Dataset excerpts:
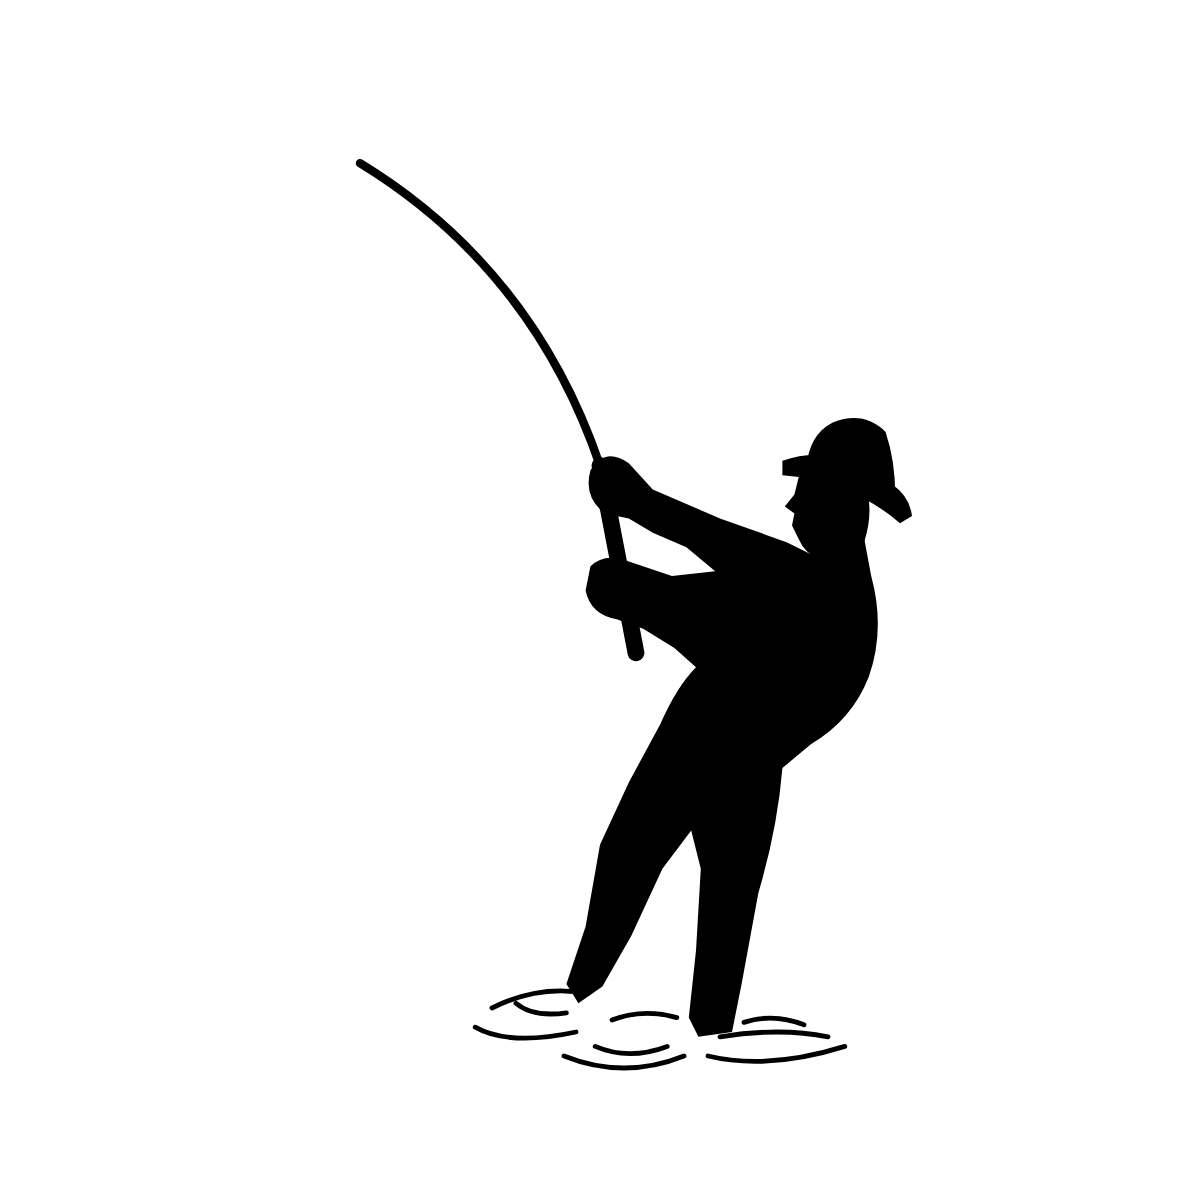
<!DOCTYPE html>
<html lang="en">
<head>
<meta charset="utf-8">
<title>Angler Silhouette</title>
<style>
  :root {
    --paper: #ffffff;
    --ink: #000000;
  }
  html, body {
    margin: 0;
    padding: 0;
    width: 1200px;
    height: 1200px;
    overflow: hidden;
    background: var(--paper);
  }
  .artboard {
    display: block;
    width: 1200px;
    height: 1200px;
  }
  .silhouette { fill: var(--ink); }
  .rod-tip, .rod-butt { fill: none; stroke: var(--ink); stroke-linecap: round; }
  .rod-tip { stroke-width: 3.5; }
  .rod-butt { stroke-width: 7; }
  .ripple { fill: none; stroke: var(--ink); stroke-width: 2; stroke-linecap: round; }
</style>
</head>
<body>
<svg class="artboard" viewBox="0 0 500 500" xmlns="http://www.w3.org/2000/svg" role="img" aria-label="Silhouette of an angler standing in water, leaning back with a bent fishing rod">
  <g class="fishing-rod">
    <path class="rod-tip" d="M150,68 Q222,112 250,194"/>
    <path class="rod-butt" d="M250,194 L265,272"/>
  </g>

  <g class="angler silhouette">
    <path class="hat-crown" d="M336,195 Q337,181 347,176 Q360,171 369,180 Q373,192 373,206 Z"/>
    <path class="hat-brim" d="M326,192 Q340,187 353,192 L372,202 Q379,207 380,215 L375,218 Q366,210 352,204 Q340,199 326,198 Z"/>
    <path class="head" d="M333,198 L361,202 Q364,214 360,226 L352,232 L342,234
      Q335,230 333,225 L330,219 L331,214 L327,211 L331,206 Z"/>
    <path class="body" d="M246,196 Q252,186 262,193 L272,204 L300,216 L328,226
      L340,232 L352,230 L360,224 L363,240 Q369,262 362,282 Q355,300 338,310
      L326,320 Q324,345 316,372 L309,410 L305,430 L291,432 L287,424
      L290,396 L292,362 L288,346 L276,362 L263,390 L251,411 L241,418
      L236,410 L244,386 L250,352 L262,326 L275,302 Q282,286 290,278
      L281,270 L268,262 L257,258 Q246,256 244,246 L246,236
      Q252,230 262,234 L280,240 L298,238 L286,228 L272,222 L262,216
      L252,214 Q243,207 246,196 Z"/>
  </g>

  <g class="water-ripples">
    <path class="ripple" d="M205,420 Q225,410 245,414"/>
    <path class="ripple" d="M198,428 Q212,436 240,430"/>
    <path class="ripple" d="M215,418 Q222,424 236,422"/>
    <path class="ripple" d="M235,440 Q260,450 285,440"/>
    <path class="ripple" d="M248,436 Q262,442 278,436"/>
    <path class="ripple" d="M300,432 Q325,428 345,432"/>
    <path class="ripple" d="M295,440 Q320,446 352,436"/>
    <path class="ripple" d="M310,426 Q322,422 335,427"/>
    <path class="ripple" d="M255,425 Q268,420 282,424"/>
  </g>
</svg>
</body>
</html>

• YOUR INSTRUCTIONS:
Among the lines of the records, copy out each one that contains the word "butt".

• REPLY:
  .rod-tip, .rod-butt { fill: none; stroke: var(--ink); stroke-linecap: round; }
  .rod-butt { stroke-width: 7; }
    <path class="rod-butt" d="M250,194 L265,272"/>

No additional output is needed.